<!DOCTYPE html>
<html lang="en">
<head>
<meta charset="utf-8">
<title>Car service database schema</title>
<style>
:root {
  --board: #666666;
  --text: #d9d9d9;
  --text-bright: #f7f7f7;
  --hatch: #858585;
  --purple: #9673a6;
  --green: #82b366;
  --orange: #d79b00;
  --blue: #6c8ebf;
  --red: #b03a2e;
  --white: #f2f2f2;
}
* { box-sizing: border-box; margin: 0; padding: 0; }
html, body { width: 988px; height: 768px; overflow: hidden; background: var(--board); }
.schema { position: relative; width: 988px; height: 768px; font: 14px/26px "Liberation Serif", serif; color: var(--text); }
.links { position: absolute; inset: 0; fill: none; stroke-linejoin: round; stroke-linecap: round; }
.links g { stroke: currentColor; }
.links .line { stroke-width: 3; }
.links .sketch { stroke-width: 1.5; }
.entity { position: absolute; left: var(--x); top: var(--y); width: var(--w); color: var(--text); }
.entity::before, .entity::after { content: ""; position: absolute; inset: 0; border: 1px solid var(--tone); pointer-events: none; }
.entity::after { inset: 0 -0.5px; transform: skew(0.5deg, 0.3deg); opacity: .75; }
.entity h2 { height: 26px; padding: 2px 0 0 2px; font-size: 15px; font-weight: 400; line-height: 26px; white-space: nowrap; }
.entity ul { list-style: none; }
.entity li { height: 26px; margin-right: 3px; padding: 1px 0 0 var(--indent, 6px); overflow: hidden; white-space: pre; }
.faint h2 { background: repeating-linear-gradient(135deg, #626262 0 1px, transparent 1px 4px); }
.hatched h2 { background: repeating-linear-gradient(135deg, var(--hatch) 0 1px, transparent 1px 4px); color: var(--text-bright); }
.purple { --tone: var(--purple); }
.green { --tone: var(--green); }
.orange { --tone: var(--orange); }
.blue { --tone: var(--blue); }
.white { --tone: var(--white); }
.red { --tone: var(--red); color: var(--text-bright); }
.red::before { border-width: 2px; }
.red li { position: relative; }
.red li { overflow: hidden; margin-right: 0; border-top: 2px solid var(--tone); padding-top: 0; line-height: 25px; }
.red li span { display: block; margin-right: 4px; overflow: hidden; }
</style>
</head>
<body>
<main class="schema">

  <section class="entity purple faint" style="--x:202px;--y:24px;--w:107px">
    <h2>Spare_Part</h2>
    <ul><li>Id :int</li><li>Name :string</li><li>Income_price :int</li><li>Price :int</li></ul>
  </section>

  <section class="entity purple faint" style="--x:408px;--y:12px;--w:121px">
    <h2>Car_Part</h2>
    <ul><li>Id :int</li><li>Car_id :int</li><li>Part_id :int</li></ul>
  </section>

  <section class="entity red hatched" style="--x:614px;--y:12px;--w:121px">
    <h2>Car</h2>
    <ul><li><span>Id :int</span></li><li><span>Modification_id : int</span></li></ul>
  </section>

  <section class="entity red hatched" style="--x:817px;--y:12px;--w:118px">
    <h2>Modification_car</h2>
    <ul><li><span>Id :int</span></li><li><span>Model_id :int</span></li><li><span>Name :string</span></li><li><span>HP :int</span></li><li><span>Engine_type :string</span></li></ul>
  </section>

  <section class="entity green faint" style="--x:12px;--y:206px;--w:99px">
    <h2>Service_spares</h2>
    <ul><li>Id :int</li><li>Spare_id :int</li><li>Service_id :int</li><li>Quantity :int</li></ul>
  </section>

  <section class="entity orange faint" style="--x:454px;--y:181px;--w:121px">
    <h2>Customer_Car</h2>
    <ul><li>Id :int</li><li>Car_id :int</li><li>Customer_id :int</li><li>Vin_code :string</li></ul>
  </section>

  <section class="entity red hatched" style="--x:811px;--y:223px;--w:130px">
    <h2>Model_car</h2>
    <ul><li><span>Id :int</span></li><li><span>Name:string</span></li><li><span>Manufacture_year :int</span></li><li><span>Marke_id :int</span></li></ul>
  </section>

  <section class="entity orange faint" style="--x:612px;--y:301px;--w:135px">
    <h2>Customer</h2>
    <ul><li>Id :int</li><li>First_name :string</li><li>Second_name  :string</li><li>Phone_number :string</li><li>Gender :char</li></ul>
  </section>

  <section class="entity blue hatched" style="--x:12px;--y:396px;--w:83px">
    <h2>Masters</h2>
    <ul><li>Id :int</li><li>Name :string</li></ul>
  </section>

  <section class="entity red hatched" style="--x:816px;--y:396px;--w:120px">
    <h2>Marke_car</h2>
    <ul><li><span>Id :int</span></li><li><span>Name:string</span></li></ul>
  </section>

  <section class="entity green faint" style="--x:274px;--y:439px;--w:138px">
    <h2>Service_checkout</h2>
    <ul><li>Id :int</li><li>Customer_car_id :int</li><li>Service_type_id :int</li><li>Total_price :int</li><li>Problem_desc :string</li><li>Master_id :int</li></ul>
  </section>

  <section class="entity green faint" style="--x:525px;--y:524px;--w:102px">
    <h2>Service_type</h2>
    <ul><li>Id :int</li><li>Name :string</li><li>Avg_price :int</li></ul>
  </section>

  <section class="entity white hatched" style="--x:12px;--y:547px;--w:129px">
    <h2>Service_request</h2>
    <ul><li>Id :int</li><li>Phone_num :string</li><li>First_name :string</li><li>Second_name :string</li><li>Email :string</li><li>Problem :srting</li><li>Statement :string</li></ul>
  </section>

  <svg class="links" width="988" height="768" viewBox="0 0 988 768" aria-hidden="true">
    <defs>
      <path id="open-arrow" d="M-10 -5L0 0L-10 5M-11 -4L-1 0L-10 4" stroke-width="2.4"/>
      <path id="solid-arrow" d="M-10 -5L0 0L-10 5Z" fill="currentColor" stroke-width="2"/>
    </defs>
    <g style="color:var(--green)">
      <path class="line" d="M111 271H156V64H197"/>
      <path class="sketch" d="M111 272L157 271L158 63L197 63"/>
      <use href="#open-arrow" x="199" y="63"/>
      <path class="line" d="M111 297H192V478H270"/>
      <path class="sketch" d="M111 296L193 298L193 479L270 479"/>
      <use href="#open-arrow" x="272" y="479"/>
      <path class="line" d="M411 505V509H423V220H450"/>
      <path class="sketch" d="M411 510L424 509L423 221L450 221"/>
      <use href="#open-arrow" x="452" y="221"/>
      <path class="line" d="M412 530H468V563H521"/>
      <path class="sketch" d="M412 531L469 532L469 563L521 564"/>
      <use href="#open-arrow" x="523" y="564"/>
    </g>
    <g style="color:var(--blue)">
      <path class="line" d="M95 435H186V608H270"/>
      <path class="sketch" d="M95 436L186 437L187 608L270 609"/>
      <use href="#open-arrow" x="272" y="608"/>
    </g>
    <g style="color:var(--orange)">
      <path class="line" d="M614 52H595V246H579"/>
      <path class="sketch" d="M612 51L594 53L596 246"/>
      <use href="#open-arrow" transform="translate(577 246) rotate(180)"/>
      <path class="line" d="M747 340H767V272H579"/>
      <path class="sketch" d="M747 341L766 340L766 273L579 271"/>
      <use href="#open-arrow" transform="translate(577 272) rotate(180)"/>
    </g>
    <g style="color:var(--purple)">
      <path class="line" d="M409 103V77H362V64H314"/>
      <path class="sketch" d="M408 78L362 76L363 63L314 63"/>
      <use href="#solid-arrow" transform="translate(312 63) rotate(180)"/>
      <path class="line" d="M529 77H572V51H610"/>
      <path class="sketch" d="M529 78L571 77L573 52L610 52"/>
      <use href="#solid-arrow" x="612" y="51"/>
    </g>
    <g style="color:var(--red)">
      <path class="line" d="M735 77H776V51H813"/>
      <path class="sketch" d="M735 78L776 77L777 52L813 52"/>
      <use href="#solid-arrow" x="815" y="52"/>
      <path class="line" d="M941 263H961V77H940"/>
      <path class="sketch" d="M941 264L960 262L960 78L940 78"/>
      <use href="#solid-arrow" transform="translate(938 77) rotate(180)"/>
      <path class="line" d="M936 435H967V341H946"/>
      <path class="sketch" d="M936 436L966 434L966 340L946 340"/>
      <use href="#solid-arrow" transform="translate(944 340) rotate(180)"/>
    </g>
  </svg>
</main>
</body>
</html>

### AIM OF THE TASK
Reproduce the records above exactly, from the first line to the line that holds "inset: 0 -0.5px;", inclusive, and omit everything after it.

### EXERCISE OUTPUT
<!DOCTYPE html>
<html lang="en">
<head>
<meta charset="utf-8">
<title>Car service database schema</title>
<style>
:root {
  --board: #666666;
  --text: #d9d9d9;
  --text-bright: #f7f7f7;
  --hatch: #858585;
  --purple: #9673a6;
  --green: #82b366;
  --orange: #d79b00;
  --blue: #6c8ebf;
  --red: #b03a2e;
  --white: #f2f2f2;
}
* { box-sizing: border-box; margin: 0; padding: 0; }
html, body { width: 988px; height: 768px; overflow: hidden; background: var(--board); }
.schema { position: relative; width: 988px; height: 768px; font: 14px/26px "Liberation Serif", serif; color: var(--text); }
.links { position: absolute; inset: 0; fill: none; stroke-linejoin: round; stroke-linecap: round; }
.links g { stroke: currentColor; }
.links .line { stroke-width: 3; }
.links .sketch { stroke-width: 1.5; }
.entity { position: absolute; left: var(--x); top: var(--y); width: var(--w); color: var(--text); }
.entity::before, .entity::after { content: ""; position: absolute; inset: 0; border: 1px solid var(--tone); pointer-events: none; }
.entity::after { inset: 0 -0.5px; transform: skew(0.5deg, 0.3deg); opacity: .75; }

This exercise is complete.